Constitutional democracy is a system of government in which the limits of political authority are clearly stated and the electorate has the power to remove poor performing governments. Countries that adhere to the political system of a constitution democracy usually have a legal framework, such as a constitution, by which to rule over the country. The United States is an example of a country with a constitutional democracy.
Countries that follow a constitutional democracy tend to have stable political systems. In addition to the U.S., Great Britain, Ireland, Canada, Australia and New Zealand are all constitutional democracies. Not all of these countries have a written constitution, but there are limits to the power that the government can have.

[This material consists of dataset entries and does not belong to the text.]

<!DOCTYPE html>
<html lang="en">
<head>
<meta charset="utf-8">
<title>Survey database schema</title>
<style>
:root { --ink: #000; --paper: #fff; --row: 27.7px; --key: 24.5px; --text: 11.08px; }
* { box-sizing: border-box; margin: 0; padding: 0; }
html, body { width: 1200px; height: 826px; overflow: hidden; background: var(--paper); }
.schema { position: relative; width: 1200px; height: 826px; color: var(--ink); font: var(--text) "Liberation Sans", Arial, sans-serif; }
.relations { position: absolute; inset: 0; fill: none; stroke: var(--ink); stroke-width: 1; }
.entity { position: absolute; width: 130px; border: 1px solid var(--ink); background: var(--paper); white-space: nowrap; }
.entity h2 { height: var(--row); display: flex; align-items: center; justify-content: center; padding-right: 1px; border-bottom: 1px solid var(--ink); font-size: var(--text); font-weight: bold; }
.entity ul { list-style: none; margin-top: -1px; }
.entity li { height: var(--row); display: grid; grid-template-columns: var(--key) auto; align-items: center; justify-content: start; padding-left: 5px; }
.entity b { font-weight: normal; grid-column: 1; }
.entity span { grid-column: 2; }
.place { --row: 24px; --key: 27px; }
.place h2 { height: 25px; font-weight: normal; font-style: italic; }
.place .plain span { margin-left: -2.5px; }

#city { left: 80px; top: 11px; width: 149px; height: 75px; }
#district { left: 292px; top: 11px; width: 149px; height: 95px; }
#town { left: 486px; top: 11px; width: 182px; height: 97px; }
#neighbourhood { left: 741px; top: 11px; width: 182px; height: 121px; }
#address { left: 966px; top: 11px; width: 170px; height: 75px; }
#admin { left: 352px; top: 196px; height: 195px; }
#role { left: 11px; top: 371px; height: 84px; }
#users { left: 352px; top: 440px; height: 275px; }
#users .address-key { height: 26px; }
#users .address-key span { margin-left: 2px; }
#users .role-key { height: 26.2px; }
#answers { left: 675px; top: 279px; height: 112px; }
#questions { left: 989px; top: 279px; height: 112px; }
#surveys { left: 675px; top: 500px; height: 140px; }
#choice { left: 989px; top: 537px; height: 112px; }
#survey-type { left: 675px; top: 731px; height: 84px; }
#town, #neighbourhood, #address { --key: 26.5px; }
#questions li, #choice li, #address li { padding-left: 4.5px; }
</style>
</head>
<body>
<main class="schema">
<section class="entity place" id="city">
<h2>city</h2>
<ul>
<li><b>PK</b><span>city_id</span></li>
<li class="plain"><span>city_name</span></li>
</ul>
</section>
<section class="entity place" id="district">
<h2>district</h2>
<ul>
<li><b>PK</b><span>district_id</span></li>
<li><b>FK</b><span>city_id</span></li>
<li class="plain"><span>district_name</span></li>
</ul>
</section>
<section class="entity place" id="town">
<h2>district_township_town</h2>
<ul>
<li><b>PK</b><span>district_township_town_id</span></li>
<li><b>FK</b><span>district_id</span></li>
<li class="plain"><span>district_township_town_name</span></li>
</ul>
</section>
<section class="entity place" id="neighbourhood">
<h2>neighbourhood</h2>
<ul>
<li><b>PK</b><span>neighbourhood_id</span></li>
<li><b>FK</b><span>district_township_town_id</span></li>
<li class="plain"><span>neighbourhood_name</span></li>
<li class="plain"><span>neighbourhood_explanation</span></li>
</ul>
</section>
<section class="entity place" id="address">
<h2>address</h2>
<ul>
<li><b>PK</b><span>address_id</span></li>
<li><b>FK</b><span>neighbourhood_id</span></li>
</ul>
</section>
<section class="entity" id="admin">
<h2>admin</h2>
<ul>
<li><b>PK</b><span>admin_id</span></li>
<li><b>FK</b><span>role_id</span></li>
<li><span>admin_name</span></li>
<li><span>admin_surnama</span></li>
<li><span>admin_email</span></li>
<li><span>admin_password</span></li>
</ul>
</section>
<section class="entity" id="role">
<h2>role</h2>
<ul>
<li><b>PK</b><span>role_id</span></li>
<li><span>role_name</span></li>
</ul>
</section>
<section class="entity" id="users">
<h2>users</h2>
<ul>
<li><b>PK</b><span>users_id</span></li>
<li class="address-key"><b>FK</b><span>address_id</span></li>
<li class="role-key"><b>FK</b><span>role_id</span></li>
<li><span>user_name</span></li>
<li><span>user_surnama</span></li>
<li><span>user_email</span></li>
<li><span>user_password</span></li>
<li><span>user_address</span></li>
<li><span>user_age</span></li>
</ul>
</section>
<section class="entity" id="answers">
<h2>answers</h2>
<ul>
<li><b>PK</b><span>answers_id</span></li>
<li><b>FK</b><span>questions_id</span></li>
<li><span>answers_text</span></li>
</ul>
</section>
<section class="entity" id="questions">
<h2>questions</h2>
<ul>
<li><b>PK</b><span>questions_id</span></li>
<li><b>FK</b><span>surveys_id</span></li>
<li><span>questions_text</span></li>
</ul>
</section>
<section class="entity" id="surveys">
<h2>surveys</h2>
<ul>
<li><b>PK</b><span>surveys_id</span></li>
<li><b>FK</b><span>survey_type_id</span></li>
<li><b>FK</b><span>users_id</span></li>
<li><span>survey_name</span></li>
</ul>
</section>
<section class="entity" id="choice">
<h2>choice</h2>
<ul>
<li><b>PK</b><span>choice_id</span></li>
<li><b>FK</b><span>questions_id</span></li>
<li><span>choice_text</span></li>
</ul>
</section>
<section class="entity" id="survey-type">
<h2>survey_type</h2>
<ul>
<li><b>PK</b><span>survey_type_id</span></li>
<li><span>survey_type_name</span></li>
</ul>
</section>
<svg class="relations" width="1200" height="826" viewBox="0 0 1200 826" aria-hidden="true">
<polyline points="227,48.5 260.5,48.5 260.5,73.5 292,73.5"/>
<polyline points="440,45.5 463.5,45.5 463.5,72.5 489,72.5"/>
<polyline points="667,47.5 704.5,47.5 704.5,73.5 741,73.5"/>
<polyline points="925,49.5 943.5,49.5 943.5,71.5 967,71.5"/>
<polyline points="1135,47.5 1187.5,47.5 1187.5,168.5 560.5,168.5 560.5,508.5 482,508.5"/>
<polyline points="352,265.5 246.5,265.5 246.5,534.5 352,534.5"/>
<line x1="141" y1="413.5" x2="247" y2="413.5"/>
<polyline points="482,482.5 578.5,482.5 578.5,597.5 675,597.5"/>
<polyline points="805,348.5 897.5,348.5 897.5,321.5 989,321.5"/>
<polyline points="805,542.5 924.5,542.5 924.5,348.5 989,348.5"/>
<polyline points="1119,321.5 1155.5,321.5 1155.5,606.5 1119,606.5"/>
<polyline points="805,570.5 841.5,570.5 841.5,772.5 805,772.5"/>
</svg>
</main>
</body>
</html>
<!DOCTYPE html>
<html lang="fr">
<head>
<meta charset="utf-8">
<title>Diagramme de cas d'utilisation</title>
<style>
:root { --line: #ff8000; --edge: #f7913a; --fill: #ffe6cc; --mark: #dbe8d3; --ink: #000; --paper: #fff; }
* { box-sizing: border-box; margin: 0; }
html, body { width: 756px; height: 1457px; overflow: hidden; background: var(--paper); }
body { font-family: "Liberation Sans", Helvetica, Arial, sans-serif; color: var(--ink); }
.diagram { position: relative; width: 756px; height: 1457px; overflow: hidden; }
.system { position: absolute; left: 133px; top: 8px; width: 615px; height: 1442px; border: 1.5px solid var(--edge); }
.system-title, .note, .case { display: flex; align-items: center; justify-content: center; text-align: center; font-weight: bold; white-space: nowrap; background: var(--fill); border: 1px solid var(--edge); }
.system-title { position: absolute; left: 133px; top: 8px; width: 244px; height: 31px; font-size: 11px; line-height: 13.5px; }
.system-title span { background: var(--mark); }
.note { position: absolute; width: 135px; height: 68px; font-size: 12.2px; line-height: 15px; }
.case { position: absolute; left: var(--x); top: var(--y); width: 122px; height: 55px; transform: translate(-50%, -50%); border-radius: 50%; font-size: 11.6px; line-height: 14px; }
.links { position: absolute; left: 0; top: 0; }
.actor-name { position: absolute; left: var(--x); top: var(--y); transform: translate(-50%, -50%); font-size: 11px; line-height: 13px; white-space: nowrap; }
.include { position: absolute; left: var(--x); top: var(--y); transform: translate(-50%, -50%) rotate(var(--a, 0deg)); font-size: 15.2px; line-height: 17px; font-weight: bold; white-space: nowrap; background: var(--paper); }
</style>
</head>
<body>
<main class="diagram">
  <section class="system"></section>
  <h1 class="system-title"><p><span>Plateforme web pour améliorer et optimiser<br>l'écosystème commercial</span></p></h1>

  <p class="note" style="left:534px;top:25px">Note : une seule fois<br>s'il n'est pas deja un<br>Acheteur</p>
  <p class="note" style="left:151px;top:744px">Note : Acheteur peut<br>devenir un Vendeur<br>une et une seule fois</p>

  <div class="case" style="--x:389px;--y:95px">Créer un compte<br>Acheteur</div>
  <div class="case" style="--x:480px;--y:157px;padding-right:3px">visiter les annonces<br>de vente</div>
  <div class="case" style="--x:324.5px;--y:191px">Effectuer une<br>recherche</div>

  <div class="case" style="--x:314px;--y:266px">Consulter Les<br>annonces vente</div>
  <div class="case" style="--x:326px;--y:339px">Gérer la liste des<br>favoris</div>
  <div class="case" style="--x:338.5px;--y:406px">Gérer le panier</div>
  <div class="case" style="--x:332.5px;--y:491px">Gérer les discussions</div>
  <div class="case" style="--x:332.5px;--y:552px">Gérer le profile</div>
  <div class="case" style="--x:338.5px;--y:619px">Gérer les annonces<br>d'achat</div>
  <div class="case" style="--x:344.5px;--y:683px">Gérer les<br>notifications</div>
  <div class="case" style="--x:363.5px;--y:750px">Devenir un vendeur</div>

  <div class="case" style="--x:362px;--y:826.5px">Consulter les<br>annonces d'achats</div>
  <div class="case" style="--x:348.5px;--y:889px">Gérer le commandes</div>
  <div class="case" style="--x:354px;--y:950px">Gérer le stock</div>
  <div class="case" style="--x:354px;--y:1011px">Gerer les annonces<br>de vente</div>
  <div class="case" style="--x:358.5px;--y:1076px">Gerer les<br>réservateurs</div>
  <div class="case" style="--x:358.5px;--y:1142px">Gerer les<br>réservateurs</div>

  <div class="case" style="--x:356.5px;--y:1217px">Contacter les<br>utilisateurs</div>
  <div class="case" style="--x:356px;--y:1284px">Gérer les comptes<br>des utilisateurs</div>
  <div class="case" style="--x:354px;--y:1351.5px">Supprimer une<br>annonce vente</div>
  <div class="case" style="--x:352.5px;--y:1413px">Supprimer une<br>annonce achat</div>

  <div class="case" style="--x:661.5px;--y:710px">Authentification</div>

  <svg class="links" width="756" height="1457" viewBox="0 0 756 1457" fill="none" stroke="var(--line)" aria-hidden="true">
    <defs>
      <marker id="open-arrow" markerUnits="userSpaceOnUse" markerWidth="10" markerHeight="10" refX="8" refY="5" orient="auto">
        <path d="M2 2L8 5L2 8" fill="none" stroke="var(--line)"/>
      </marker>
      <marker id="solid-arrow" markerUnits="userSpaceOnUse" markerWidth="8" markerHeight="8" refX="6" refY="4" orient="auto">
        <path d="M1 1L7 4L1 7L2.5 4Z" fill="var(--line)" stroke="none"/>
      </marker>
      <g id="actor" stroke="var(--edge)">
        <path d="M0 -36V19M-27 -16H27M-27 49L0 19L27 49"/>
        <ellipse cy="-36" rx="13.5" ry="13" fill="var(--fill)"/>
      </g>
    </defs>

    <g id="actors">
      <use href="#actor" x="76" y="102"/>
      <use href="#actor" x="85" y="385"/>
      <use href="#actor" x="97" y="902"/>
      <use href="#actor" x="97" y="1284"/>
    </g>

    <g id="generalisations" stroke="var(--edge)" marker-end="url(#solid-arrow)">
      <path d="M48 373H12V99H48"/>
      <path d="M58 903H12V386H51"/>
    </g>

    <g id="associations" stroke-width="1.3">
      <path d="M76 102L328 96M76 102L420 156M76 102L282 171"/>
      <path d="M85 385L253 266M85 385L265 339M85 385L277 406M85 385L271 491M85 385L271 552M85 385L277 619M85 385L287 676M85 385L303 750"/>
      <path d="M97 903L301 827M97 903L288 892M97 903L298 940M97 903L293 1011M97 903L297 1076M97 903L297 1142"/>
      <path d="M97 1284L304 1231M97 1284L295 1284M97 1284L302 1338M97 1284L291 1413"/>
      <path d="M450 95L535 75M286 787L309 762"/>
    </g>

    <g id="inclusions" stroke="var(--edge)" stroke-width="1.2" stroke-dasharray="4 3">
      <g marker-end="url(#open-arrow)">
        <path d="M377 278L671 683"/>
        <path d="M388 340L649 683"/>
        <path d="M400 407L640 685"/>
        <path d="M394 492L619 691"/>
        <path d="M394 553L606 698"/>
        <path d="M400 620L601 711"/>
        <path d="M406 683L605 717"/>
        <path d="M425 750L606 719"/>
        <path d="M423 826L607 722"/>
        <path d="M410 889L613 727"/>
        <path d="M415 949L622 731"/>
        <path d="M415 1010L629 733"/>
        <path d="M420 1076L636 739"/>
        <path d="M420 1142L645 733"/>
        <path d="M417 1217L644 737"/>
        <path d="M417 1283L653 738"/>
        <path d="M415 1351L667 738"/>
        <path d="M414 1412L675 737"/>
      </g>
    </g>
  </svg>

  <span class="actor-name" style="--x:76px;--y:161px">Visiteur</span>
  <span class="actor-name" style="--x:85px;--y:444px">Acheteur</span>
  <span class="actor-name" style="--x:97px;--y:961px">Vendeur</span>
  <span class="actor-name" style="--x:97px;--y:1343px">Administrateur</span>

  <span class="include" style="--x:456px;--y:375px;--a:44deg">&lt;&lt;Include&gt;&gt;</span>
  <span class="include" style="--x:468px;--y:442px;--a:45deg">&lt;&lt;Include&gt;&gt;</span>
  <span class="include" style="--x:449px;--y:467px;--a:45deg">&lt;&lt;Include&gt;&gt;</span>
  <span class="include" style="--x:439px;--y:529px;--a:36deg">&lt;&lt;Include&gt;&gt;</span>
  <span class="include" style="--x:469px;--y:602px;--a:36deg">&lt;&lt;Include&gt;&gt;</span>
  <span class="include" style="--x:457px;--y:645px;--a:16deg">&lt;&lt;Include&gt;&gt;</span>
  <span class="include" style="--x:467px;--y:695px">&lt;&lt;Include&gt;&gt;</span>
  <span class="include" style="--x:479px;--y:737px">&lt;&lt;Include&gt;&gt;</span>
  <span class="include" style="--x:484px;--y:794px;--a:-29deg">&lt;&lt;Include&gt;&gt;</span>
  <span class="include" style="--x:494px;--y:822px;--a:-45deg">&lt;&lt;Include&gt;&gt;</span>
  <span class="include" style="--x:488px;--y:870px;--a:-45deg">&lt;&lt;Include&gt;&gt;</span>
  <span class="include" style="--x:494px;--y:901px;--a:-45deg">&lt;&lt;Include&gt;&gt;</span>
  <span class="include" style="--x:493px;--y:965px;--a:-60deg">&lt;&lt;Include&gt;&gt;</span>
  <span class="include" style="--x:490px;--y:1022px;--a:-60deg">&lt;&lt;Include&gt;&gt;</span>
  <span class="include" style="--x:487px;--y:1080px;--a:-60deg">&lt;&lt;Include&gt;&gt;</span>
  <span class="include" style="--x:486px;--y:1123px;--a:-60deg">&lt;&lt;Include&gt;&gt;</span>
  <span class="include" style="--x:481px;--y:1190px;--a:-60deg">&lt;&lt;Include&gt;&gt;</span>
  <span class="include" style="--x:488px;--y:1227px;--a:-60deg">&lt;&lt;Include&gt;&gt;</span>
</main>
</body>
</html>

Another main objective of a constitution or similar legal agreement is to offer an inclusive political system. Checks and balances are in place to ensure that the different branches of government remain as independent as possible from each other, while the opposition helps to keep the ruling party honest. Also, citizens play an important role in a constitutional democracy as they have the power to elect and remove governments by the will of the majority. Elected politicians are representatives of the people who voted for them, and also those who didn't support them, so they have to be accountable for their actions.